## Provided entries

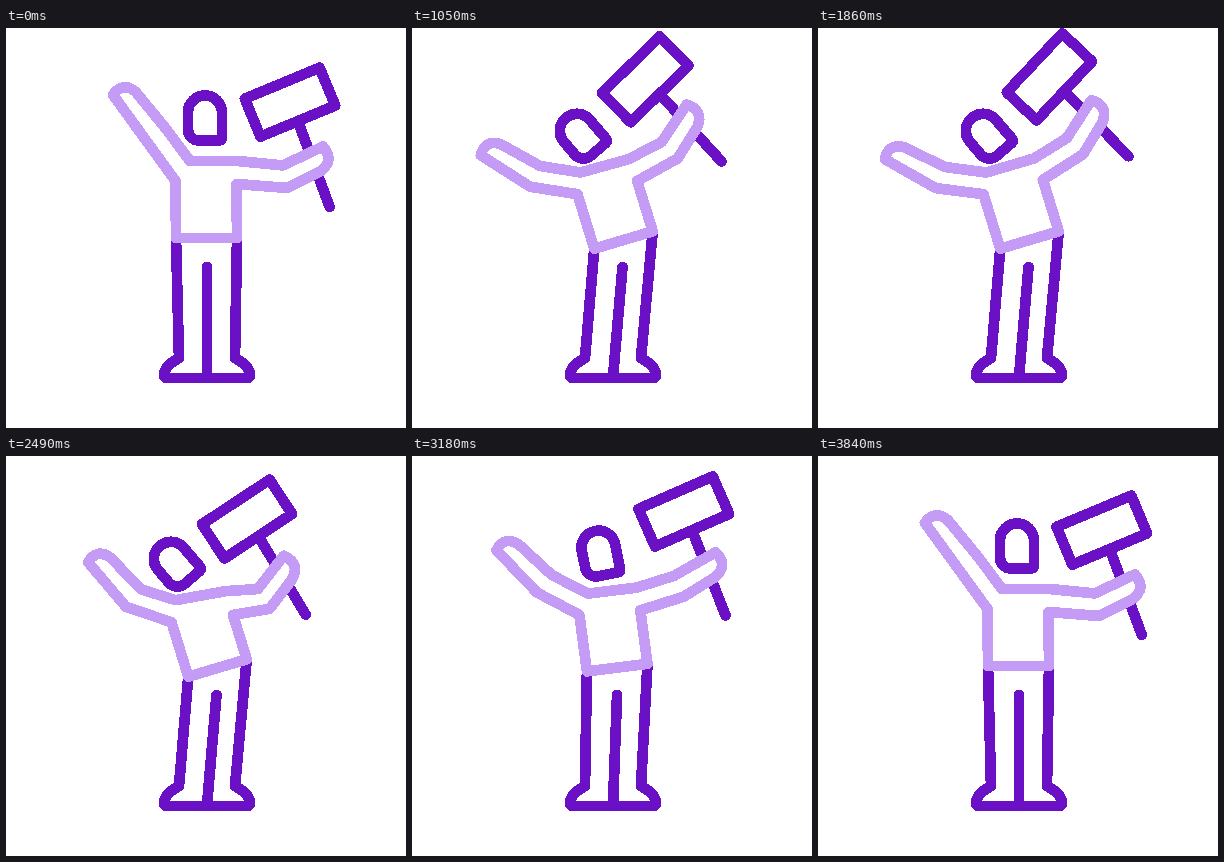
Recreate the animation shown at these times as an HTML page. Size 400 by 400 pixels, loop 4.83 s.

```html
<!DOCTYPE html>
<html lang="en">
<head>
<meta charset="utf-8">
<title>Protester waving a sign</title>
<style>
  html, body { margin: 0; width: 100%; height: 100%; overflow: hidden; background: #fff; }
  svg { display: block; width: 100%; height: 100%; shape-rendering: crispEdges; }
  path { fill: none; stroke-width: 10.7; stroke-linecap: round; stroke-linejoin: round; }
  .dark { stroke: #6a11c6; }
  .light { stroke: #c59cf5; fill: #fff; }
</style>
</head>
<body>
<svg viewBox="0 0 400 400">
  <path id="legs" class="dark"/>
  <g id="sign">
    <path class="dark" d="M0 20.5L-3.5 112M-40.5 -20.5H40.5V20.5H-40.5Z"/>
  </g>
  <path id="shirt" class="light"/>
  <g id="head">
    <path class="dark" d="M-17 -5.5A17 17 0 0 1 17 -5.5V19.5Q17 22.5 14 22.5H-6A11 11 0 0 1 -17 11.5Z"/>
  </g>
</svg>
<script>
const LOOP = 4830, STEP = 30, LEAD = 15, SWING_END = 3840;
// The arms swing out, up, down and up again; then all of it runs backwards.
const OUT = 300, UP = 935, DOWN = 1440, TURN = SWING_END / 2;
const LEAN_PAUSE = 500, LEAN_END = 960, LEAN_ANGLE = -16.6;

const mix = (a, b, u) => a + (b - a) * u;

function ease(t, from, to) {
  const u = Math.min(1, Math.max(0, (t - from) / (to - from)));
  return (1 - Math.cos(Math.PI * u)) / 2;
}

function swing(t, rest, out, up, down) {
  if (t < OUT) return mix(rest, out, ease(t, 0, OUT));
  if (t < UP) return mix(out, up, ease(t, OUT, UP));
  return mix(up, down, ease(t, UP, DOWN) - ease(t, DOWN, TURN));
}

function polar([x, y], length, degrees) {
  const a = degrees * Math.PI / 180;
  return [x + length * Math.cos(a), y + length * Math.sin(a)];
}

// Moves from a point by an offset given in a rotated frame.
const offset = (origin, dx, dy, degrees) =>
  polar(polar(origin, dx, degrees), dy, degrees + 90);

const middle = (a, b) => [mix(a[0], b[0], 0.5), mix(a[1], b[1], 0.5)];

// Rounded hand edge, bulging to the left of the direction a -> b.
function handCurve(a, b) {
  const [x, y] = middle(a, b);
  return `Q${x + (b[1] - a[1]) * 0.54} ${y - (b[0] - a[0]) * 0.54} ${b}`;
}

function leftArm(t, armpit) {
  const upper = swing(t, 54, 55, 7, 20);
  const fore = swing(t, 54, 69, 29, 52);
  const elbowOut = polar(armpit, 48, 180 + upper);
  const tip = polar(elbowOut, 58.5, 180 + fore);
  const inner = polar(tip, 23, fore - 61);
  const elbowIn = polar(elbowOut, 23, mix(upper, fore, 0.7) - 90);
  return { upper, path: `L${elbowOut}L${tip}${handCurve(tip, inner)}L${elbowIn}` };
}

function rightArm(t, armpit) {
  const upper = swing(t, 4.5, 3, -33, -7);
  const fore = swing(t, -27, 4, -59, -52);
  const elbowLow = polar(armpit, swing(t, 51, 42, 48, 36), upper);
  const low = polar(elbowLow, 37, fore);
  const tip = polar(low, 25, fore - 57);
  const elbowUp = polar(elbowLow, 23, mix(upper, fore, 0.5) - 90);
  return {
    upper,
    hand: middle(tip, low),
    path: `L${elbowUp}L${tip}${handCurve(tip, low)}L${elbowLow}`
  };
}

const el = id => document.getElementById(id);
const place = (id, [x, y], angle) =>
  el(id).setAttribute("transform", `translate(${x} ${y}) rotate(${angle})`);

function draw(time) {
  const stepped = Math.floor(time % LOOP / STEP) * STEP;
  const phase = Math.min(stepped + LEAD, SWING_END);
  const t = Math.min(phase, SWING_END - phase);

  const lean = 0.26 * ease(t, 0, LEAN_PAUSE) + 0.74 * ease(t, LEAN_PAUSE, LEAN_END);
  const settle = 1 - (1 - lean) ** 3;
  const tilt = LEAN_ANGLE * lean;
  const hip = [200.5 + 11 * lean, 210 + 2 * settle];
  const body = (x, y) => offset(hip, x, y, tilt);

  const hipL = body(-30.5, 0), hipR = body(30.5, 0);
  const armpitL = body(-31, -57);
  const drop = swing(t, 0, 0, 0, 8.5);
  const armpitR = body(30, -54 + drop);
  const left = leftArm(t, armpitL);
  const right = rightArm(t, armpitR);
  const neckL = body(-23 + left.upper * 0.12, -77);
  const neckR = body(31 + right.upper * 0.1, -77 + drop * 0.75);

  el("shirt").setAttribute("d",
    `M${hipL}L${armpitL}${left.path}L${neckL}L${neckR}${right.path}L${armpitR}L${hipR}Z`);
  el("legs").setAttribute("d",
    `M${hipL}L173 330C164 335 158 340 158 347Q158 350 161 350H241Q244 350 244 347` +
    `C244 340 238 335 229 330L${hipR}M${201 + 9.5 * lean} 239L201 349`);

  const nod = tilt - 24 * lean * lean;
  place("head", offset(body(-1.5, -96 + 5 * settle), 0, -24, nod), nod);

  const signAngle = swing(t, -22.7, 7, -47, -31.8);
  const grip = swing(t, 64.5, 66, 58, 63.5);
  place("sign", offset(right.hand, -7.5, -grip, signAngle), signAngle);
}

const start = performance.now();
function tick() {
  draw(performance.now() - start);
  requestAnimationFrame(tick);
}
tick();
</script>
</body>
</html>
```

--

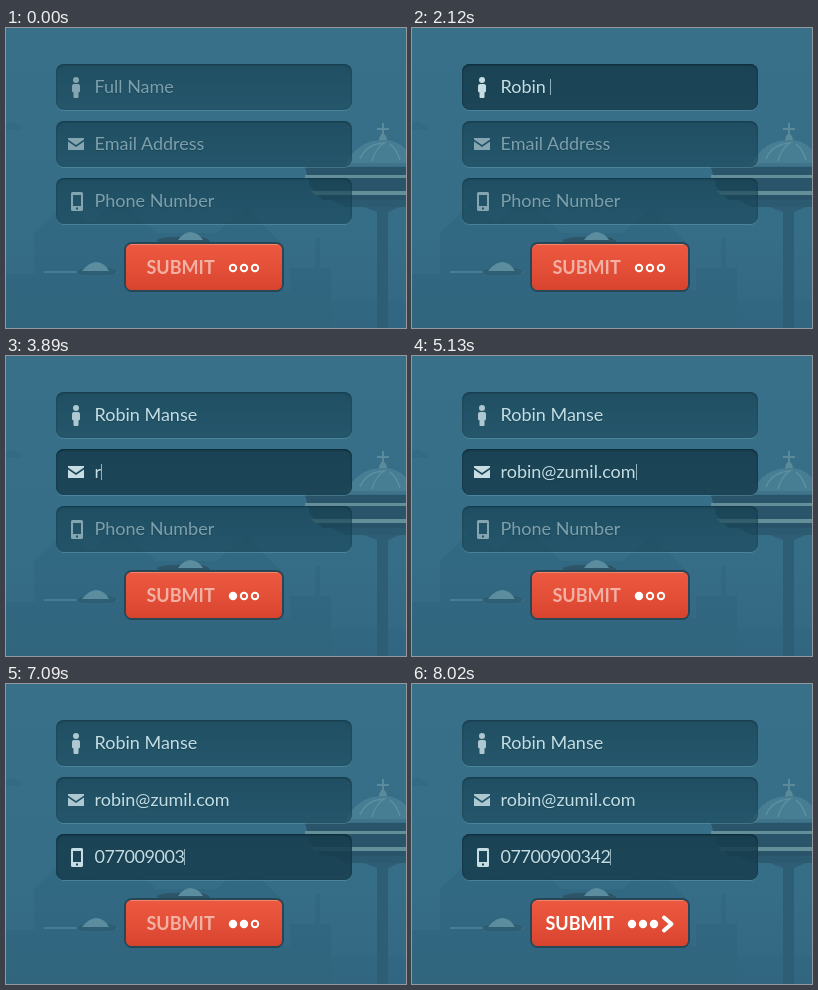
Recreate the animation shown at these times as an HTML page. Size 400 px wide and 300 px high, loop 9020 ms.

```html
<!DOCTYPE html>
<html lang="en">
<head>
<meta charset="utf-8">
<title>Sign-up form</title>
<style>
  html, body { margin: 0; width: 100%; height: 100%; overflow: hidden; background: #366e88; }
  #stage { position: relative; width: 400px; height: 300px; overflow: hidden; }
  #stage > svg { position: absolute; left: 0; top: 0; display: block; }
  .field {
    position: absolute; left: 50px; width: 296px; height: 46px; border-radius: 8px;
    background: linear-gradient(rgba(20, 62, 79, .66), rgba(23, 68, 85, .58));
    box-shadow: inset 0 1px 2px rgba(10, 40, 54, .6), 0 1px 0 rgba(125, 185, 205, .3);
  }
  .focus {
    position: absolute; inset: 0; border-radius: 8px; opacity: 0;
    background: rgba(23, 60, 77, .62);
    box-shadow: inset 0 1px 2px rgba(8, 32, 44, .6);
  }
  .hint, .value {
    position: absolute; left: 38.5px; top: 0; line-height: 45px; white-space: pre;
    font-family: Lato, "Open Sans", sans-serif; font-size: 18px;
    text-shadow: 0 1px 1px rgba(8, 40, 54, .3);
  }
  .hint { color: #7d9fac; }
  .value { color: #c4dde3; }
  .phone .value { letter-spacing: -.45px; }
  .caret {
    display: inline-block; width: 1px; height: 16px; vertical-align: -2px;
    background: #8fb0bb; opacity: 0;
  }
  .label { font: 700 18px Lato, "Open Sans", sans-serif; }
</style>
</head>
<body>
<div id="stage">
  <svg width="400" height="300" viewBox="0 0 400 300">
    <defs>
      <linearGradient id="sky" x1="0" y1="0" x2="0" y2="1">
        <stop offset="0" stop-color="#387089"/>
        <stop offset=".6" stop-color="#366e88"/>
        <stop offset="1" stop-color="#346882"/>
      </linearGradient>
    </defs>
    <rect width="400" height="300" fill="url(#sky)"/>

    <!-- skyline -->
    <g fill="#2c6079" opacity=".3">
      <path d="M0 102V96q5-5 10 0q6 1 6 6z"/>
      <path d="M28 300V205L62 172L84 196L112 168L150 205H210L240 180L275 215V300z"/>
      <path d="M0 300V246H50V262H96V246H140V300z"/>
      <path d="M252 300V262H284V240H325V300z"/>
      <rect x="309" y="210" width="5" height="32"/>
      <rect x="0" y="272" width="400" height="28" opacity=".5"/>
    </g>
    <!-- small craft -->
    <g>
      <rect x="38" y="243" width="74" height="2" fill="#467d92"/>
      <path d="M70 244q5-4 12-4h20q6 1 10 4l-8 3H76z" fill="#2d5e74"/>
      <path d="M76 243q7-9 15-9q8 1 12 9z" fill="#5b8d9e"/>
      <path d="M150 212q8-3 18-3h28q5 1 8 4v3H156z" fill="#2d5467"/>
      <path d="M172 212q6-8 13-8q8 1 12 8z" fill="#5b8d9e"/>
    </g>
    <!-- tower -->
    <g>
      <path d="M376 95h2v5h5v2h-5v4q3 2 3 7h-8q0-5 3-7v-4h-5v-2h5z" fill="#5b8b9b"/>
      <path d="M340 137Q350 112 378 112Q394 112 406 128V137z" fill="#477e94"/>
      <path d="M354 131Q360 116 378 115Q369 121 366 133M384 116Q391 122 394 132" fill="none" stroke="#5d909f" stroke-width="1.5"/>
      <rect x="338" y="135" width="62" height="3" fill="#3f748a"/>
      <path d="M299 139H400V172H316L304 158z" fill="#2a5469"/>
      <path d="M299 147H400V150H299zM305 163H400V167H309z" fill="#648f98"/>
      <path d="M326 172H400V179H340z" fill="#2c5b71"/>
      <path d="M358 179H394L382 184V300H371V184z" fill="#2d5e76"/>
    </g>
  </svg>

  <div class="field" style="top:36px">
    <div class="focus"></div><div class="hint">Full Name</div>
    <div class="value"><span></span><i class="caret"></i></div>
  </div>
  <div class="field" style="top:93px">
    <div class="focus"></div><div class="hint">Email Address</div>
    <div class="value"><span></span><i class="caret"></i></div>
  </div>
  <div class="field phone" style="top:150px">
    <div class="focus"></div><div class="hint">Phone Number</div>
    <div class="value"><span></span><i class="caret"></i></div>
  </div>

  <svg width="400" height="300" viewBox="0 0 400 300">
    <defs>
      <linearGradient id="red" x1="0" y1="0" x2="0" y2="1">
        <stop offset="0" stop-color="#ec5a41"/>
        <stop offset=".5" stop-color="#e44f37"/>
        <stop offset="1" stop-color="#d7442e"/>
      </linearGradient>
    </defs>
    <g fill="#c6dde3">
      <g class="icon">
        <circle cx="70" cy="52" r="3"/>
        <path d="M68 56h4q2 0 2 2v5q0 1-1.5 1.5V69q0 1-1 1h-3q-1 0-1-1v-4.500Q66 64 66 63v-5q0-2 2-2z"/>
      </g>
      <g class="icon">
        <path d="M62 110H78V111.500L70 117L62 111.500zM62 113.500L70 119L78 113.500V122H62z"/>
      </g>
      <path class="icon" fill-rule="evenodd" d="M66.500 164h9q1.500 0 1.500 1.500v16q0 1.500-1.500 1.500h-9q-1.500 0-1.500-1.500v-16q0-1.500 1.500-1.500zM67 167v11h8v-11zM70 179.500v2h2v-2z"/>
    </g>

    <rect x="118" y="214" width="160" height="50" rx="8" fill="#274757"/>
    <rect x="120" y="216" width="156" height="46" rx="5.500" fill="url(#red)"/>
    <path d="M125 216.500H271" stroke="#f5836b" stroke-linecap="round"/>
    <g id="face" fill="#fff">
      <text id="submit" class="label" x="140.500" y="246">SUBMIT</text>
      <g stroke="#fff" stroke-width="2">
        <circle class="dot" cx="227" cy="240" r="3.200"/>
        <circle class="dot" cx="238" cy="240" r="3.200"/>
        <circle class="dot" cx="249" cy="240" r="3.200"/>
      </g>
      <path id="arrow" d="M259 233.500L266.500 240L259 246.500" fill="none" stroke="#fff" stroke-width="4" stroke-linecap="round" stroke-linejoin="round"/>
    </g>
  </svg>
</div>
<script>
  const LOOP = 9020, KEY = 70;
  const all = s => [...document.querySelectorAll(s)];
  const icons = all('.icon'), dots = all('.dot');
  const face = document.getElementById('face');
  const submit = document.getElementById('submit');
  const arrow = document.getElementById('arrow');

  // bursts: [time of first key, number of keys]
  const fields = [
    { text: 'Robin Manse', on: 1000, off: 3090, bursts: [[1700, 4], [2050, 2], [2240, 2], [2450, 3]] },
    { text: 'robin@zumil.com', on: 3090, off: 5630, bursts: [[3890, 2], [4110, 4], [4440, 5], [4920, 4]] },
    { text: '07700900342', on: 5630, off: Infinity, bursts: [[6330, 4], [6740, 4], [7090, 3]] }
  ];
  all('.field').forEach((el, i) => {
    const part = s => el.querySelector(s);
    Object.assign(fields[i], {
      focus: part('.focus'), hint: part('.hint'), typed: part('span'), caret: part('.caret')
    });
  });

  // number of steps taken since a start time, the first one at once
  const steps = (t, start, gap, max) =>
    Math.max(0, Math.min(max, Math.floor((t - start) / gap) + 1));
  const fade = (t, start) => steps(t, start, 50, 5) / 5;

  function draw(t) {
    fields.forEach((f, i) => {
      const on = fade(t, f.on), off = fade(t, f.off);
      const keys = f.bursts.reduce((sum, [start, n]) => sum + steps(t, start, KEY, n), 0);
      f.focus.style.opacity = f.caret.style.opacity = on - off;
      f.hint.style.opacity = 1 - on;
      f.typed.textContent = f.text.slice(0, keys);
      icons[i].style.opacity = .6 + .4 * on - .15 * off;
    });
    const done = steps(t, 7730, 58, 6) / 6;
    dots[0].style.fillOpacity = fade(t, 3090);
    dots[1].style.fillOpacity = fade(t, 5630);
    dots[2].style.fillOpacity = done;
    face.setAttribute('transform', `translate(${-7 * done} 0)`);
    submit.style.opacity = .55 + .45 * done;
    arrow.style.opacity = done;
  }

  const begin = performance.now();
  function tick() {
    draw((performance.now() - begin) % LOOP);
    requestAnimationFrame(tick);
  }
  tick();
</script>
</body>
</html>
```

## The problem
Read each line of the material, and wherever the word "tilt" turns up, copy that line.

## Response for this exercise
  const tilt = LEAN_ANGLE * lean;
  const body = (x, y) => offset(hip, x, y, tilt);
  const nod = tilt - 24 * lean * lean;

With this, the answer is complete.